A wide-ranging UK government-sponsored report from economist John Kay and his team has called for asset managers to have more concentrated portfolios as a way of helping to boost both stewardship and investment returns.
The Kay Review also calls on asset owners and managers – as well as companies themselves – to adopt ‘Good Practice Statements’ that promote stewardship and long-term decision-making.
Kay’s proposals aim to increase engagement by encouraging fund managers to hold portfolios “judged on the basis of long-term absolute performance”.
“Active asset managers should typically have more concentrated portfolios which are more differentiated from each other and from benchmark indices, and regulatory discouragements to such behaviour should be reduced or removed,” the 113-page report states.
The idea is to encourage asset managers to act as “long-term stewards” of less liquid equity portfolios, meaning fund managers can contribute more to UK business – and to their to savers – “through greater involvement with the companies in which they invest”.
Kay is clear: “Good practice in asset management involves substantial ‘active share’, since indexation to a benchmark is a commodity that can be purchased extremely cheaply. Good practice in asset management therefore leads naturally to stewardship activity.”
Concentrated portfolios is an idea that has already taken off at Dutch pension management giants like PGGM and ABP. PGGM runs a €3bn+ responsible equity portfolio, which has a portfolio of 15-20 long-term holdings based on sustainability. And ABP is also putting together an internal ESG oriented €2bn investment portfolio of around 30 stocks called the European Focus Fund Strategy.
Kay says the appointment and monitoring of active asset managers is too often based on short-term relative performance. With this in mind, fund firms should structure managers’ remuneration to align the interests of asset managers with the interests – and timescales – of their clients. The review notes that misalignment of the interests of beneficiaries (who need long-term absolute performance) and managers (concerned about, and monitored on, short-term relative performance) “creates many problems”.As a corollary, Kay suggests that asset owners should also set mandates which focus managers on achieving absolute returns in line with their beneficiaries’ long-term investment objectives.
Among other recommendations is the setting up of an Investor Forum to foster collective engagement by investors with UK companies. This could become the place where companies consult their main shareholders over board appointments.
“Good practice in asset management leads naturally to stewardship”
Kay recommends also that the now two-year old Stewardship Code should be developed to incorporate a more “expansive form” of stewardship, focusing on strategic issues as well as questions of corporate governance.
The review aims to change the culture of market participants. Kay said: “A lack of trust and poorly aligned incentives have helped create a culture of short-termism in our financial markets.
“We must create cultures where business and finance can work together to create high performing companies and earn returns for investors on a sustainable basis.

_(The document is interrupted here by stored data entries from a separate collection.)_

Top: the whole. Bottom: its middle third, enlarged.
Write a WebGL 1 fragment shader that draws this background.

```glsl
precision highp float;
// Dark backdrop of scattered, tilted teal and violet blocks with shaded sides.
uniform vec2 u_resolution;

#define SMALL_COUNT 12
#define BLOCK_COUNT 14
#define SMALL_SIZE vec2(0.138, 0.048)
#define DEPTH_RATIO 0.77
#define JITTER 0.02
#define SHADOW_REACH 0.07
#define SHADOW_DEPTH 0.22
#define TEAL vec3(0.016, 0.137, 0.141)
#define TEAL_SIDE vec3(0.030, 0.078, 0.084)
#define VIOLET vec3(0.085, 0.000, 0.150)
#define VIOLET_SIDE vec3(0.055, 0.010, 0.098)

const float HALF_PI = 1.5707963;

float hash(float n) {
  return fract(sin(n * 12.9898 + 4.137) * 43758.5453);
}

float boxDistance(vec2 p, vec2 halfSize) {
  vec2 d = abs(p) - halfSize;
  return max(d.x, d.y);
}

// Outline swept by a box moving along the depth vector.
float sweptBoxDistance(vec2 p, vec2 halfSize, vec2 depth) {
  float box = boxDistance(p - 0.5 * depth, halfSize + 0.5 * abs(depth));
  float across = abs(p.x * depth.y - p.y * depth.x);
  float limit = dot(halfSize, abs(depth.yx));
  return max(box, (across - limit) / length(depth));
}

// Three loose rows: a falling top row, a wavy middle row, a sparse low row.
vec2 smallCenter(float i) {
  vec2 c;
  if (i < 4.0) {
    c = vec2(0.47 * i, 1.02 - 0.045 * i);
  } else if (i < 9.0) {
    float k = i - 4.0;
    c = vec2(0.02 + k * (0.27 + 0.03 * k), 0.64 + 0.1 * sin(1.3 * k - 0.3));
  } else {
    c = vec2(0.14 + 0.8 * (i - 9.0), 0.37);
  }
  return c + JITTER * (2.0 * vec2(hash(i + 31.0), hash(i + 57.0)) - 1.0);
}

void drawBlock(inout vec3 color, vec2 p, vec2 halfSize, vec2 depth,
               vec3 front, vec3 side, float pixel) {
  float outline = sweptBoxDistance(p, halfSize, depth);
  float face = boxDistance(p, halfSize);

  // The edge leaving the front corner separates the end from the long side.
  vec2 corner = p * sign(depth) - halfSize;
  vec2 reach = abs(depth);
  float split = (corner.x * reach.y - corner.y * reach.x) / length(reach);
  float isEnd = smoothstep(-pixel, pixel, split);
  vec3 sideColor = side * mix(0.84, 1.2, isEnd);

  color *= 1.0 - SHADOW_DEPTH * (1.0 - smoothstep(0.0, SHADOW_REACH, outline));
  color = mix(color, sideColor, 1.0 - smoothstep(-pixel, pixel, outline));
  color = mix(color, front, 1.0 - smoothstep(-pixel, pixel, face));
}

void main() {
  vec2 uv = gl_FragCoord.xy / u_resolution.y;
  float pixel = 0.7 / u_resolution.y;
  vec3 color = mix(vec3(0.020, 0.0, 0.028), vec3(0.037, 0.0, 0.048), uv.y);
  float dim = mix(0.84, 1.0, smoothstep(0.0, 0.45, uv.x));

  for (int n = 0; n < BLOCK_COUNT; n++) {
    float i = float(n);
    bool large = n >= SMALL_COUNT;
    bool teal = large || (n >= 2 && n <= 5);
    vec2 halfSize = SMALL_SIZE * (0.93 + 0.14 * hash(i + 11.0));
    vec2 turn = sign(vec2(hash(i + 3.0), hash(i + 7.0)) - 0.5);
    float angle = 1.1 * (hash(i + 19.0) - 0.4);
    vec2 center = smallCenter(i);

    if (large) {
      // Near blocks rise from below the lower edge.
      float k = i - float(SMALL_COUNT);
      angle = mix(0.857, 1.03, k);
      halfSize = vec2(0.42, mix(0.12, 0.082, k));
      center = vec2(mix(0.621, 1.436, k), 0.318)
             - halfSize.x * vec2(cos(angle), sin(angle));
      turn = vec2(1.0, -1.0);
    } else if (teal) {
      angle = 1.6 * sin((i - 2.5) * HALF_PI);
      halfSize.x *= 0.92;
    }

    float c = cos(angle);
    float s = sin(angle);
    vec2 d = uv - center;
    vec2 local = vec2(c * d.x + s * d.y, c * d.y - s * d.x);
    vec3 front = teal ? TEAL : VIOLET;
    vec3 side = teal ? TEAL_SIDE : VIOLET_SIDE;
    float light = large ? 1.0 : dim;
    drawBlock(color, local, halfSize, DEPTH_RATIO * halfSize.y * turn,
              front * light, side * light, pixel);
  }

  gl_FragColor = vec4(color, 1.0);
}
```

“This means moving away from a focus on short-term transactions and trading to an environment based on long-term trust relationships.”
UK equity markets and long-term decision making was commissioned by Business Secretary Vince Cable in 2011 and its advisors included Chris Hitchen of Railpen Investments. Among other key recommendations is that companies should cease managing short-term earnings expectations and announcements.
Companies’ quarterly reporting obligations should be removed and “high quality, succinct” narrative reporting should be strongly encouraged.
Another recommendation, building on work done by campaign group Fair Pensions, is for the Law Commission to review the concept of fiduciary duty as applied to investment.
In general, Kay says the “chain of intermediation” in investment should be shortened. Instead, at each stage, relationships should be fewer and deeper.
The government also has a role, in creating a culture of “trust and respect” by making clear the behaviour expected.